Given these underwhelming endorsements, it's worth asking: Where do these broad labels come from? And what makes them stick?
They tend to emanate from the political and community leadership of a group, and they serve a variety of purposes: to increase a minority group's numbers and influence, to assert group rights and protections, and to embrace shared interests. They stick when the broader culture, which is always in the market for descriptive labels, accepts them as legitimate.
LGBT may not be around forever. While critics like Sullivan find the acronym too broad, others say it's too limited, and in some quarters it's already been overtaken by LGBTQ or LGBTQQ, with the Qs standing for queer and questioning.
There's a long history here. In America, group names are always works in progress. They evolve. Case in point: For the first time in more than a century, "Negro" won't be a category on the 2020 U.S Census form; the term has fallen out of popular usage. People of that race will be able to self-identify as African American or black.

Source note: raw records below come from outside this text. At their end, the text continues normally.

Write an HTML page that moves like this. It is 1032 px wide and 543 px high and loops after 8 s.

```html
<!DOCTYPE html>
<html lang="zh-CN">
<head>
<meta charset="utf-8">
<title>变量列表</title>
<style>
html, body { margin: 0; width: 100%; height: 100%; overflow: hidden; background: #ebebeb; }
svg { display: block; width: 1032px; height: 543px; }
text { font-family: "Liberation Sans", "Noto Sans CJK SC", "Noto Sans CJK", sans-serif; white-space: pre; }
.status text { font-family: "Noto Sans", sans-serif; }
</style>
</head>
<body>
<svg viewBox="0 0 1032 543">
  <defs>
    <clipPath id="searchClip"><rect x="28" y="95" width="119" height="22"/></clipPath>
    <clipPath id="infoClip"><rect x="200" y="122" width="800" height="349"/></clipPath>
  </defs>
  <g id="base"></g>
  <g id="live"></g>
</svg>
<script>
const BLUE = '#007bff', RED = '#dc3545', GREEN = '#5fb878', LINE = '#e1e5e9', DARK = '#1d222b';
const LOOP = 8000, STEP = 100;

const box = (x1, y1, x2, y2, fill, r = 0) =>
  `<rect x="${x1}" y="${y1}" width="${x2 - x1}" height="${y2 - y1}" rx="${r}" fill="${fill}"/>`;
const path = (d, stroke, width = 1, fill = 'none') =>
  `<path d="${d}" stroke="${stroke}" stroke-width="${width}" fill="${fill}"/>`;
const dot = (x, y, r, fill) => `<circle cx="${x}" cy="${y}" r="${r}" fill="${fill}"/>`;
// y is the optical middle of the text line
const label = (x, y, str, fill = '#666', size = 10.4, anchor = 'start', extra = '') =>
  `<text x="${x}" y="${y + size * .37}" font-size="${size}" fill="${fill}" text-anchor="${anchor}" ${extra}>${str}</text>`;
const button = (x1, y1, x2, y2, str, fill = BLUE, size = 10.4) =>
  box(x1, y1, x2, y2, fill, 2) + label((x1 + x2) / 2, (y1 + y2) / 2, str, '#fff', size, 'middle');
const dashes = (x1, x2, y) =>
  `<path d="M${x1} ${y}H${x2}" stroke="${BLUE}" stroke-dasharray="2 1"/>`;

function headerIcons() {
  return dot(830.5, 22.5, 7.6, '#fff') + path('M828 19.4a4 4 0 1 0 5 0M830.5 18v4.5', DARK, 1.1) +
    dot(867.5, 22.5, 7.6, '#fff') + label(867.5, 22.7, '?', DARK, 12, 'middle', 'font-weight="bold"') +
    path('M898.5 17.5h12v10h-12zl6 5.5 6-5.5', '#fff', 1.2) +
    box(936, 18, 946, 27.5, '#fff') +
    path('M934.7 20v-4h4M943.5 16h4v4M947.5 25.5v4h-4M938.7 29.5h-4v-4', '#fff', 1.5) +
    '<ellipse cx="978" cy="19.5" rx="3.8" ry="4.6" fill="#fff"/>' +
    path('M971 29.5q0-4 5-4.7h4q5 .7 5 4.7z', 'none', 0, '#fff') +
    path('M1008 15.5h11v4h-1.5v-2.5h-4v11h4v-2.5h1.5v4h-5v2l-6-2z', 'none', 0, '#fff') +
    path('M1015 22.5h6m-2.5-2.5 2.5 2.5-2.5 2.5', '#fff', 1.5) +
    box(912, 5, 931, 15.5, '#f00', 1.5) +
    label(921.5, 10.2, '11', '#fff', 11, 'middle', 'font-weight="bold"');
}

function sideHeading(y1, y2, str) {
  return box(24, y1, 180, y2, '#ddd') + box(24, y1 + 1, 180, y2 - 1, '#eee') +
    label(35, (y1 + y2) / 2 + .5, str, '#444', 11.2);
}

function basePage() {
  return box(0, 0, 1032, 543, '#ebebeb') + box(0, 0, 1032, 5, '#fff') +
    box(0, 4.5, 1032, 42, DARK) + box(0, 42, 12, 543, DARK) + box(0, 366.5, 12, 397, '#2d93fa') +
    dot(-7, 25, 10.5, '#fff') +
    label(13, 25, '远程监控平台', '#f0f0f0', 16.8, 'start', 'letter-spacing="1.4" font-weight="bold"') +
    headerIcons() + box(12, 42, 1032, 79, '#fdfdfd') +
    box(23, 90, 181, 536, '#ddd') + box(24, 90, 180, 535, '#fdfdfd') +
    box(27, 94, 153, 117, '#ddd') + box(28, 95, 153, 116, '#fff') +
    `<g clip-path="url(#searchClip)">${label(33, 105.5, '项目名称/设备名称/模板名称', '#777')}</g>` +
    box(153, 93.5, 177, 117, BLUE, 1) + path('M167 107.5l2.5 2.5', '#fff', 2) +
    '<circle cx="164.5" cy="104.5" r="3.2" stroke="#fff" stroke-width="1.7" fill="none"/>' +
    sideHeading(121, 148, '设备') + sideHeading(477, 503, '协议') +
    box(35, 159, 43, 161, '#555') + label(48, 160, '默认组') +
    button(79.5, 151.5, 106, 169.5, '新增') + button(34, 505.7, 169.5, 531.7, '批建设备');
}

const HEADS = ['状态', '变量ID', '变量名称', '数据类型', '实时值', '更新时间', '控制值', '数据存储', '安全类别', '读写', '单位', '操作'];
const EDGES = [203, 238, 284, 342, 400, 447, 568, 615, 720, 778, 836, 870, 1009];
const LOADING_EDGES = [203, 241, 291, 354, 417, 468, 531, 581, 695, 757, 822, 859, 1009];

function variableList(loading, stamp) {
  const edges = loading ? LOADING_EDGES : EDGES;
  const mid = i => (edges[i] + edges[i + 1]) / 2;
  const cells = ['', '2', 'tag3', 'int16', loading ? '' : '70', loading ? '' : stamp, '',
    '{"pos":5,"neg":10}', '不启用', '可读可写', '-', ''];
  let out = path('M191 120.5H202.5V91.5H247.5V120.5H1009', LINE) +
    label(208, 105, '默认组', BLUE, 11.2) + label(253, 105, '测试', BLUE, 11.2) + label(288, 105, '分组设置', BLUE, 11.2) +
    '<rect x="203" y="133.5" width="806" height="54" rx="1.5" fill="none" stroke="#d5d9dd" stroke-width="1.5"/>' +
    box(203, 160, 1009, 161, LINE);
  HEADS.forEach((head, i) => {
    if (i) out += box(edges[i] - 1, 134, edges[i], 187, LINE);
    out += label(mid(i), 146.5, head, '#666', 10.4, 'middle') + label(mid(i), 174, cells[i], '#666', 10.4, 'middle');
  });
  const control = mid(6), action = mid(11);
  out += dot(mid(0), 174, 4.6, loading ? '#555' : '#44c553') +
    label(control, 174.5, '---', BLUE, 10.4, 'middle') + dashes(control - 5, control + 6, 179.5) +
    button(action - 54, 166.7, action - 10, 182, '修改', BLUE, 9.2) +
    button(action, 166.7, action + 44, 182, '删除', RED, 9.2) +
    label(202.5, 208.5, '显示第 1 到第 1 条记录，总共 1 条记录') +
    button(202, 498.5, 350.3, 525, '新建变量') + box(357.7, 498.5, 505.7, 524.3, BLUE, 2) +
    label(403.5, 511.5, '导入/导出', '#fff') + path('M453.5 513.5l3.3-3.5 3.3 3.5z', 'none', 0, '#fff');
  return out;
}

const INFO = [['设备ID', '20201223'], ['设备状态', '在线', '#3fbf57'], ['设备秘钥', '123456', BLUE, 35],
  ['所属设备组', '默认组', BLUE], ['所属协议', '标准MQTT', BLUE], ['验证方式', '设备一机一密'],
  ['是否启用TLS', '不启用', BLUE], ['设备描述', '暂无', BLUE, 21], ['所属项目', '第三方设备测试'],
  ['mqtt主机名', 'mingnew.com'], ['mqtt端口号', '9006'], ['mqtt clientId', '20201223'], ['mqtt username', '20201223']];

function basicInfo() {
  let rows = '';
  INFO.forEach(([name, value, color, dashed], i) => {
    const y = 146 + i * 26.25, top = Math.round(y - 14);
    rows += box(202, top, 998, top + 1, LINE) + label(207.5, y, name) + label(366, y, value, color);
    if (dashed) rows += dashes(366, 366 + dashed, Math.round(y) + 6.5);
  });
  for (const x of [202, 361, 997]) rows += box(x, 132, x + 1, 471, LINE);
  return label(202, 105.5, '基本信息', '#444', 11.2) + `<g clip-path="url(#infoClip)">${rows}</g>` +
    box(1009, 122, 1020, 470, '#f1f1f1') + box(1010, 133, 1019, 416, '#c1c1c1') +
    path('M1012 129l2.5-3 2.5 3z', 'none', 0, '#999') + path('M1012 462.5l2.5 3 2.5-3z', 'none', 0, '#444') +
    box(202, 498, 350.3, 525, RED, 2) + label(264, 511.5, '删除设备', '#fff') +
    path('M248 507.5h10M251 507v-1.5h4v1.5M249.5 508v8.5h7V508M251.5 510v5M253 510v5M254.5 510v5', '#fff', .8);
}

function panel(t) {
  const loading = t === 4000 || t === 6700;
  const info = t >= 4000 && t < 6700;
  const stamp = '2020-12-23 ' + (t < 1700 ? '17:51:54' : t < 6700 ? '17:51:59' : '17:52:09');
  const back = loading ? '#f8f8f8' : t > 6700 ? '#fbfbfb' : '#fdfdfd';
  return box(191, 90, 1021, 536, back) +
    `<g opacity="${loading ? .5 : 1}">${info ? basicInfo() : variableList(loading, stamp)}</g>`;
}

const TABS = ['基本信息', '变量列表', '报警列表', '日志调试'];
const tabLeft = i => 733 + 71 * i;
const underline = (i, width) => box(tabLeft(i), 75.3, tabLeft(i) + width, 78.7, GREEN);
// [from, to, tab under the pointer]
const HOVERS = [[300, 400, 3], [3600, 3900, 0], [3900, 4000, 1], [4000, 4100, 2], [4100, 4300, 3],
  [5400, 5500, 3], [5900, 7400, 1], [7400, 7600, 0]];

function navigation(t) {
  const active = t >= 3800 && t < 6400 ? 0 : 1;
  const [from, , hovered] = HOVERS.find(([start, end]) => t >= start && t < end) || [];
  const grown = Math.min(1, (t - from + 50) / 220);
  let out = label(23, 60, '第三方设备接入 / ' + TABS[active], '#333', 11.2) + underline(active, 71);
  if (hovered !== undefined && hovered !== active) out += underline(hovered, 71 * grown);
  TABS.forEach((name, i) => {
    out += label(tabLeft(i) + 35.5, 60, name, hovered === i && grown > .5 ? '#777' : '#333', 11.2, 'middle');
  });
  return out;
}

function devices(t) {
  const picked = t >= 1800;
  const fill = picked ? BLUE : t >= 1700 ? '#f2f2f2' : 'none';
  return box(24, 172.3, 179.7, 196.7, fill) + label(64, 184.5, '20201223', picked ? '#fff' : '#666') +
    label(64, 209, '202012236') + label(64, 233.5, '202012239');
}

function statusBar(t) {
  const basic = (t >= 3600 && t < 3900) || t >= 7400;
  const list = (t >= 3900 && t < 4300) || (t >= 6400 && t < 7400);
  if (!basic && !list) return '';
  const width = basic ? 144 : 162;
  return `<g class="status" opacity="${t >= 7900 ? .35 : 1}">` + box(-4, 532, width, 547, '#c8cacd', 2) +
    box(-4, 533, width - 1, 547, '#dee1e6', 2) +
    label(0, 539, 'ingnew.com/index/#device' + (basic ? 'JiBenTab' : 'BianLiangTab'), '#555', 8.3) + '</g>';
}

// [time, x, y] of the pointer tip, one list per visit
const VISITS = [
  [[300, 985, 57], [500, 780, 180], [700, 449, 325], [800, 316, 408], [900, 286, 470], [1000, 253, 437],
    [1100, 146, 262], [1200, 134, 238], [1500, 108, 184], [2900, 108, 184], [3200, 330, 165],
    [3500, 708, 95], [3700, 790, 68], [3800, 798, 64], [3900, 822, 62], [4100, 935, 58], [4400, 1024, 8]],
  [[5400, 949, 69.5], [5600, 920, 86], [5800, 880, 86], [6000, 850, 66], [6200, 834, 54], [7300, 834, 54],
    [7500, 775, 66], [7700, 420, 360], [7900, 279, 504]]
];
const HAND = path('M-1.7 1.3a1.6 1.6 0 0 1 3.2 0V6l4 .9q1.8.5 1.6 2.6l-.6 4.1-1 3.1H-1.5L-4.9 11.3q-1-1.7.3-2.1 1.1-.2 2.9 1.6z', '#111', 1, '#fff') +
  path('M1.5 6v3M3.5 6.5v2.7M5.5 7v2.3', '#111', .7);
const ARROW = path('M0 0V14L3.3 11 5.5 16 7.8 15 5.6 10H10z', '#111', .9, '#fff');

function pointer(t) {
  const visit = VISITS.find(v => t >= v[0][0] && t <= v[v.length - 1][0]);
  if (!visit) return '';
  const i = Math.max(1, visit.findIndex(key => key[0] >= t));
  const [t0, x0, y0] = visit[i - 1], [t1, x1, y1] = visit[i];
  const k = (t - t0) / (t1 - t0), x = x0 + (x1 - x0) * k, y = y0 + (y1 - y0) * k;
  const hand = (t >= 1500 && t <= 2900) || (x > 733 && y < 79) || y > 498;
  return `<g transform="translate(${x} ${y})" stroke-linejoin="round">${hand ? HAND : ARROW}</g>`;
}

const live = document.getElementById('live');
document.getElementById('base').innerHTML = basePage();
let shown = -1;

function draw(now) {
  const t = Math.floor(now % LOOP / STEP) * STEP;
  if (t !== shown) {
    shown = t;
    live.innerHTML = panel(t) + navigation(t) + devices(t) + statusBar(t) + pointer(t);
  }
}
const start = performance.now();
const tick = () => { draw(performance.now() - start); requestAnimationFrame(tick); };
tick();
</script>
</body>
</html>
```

There's no telling what new group name might lie ahead for LGBT Americans. Or for whites, blacks, Hispanics, Asians and the rising number of Americans who identify as mixed race. America is all about change. When the culture changes, so do the labels.
Paul Taylor is executive vice president of the Pew Research Center, and Mark Hugo Lopez is associate director of its Hispanic Center.